  • Now that really was a special day, Ricky. I think it’s great that you and Karen works so closely together and was very touched by your account of Ata’s baptism. To see someone who has given up so much for the sake of his faith is very humbling to us ‘comfortable’ Christians.

    • Ricky

      It was indeed a special day, Perpetua. Karen & I get on extremely well together and the regular congregation very much appreciate her ministry. She is also very kindly going to lead our Lent course this year, about which no doubt, they’ll be a post here in due course 🙂

      Yes – Ata’s situation is very different to that of Western Christians. If he doesn’t win his asylum appeal in two weeks time & is sent back to Iran, he faces almost certain imprisonment or possibly death.

  • How exciting to have a Sunday morning adult baptism, on the Sunday before Ash Wednesday no less! And the congregation is even more trans-national and multi-cultural than would be expected. How difficult or time-consuming will it be for Ata to win asylum in the Czech Republic?
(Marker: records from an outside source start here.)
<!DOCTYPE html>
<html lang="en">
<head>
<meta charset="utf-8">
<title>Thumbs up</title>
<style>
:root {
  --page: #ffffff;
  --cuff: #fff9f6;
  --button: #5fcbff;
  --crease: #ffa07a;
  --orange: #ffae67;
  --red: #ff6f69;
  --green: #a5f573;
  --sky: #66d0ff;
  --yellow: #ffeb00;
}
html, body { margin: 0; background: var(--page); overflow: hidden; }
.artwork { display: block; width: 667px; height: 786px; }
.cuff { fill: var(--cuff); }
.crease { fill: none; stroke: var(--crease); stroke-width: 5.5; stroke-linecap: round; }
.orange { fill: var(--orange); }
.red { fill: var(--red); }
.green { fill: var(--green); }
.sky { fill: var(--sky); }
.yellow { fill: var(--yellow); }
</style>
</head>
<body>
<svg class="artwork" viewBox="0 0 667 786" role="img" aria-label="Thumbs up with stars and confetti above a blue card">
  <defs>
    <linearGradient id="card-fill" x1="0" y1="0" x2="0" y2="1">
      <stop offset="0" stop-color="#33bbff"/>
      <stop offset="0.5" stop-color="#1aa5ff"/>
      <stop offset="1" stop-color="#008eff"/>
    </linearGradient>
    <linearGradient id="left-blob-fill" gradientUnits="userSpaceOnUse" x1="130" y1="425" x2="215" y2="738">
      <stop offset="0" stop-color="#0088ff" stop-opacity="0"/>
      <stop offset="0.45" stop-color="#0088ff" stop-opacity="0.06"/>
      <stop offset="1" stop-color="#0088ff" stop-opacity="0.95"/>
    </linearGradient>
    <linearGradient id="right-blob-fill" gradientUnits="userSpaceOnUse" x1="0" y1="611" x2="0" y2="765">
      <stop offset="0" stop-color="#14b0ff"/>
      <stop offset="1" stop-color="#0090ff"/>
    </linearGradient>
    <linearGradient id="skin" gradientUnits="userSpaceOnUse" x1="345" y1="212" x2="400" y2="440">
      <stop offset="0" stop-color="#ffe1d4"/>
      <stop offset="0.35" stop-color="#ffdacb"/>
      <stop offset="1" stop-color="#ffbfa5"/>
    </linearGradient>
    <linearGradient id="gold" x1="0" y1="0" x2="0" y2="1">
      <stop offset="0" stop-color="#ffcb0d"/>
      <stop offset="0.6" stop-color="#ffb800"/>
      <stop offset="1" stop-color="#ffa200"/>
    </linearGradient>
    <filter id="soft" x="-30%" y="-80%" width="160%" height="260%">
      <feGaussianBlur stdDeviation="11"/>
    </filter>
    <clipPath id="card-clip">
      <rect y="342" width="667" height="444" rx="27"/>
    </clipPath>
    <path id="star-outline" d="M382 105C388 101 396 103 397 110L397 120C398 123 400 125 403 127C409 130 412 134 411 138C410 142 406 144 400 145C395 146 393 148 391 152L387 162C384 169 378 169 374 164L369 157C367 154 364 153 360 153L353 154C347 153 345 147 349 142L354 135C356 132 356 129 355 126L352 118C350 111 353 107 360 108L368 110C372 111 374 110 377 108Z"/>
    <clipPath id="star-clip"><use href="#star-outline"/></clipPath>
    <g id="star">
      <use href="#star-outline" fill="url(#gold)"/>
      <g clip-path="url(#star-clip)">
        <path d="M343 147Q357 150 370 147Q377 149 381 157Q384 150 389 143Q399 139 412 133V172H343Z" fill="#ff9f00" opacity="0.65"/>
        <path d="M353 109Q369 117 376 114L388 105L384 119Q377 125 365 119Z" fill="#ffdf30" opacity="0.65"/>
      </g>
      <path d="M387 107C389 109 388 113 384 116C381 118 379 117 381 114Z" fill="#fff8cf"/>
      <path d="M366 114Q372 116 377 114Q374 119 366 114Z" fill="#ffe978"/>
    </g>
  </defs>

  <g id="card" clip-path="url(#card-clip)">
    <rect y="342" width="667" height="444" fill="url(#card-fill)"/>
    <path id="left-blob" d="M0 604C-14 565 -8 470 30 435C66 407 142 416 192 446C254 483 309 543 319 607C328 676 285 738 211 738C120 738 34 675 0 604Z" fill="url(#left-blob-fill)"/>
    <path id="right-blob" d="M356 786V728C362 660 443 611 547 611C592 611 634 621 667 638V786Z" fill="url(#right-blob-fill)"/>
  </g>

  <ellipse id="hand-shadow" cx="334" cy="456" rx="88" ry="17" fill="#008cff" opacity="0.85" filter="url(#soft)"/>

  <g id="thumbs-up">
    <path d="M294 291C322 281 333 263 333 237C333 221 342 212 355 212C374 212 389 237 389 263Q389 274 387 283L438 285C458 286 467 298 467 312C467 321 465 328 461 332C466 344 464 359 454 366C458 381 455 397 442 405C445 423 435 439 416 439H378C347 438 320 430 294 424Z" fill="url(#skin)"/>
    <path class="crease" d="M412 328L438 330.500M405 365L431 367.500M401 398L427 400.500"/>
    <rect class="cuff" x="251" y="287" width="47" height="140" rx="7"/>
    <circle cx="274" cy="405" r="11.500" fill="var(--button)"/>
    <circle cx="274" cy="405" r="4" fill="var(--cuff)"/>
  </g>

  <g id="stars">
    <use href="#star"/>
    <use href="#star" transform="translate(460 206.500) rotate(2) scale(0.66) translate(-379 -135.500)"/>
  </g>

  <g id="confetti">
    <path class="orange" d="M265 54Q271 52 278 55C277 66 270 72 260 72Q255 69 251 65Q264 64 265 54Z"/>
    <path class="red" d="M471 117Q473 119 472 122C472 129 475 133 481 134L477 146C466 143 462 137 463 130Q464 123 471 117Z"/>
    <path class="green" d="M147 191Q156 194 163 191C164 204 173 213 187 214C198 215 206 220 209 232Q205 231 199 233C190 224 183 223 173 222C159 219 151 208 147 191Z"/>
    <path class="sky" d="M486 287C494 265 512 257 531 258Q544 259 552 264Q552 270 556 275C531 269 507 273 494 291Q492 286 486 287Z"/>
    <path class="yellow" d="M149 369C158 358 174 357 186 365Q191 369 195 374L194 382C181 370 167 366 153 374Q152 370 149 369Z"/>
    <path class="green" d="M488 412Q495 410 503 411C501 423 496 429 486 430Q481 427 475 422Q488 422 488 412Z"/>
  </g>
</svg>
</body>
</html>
    • Ricky

      Very exciting indeed, Stephen. And the congregation is far from being ‘the Brit’s abroad’, as so many people assume. Our Church Electoral Roll (official membership) of 61, boasts 18 different nationalities!

      To answer your second question, it will not be easy though he does now have a good lawyer to represent him. His initial assylum application was rejected and his appeal hearing begins two weeks today. Providing evidence that he is a Christian has been part of the problem & therefore an official signed & stamped certificate of baptism from our Baptism Register, will hopefully go towards solving this problem. In typical Czech bureaucratic style, that certificate will now need to be translated into Czech by an official translator & then the translated document will have to be notarised. We hope and pray for a successful outcome.

  • Basically, what Perpetua said. Ata will certainly be in my prayers.

    • Ricky

      Indeed Hana – as a member of the CCE / ECCB, I was sure you would approve of my close cooperation with one of your ministers 🙂 Thank you for your prayers for Ata. They are much appreciated.

  • Sean Mccann

    Hi Ricky,
    Congratulations to Ata and yourself and your colleagues on his baptism. Coming as I do from Ireland I am familiar with religious bigotry (on a much smaller scale than that suffered by that brave young man) and I am saddened and dismayed that people can’t just agree to disagree on all matters of religion or politics. We are all human and that is the greatest single unifying factor between us all. Wishing you, your colleagues and your congregation every success and blessing.

    • Ricky

      Thank you Sean – I share your sadness. Freedom to express & practice one’s religious faith should be an inalienable human right.

  • Praying for Ata and your congregation. Thanks for sharing.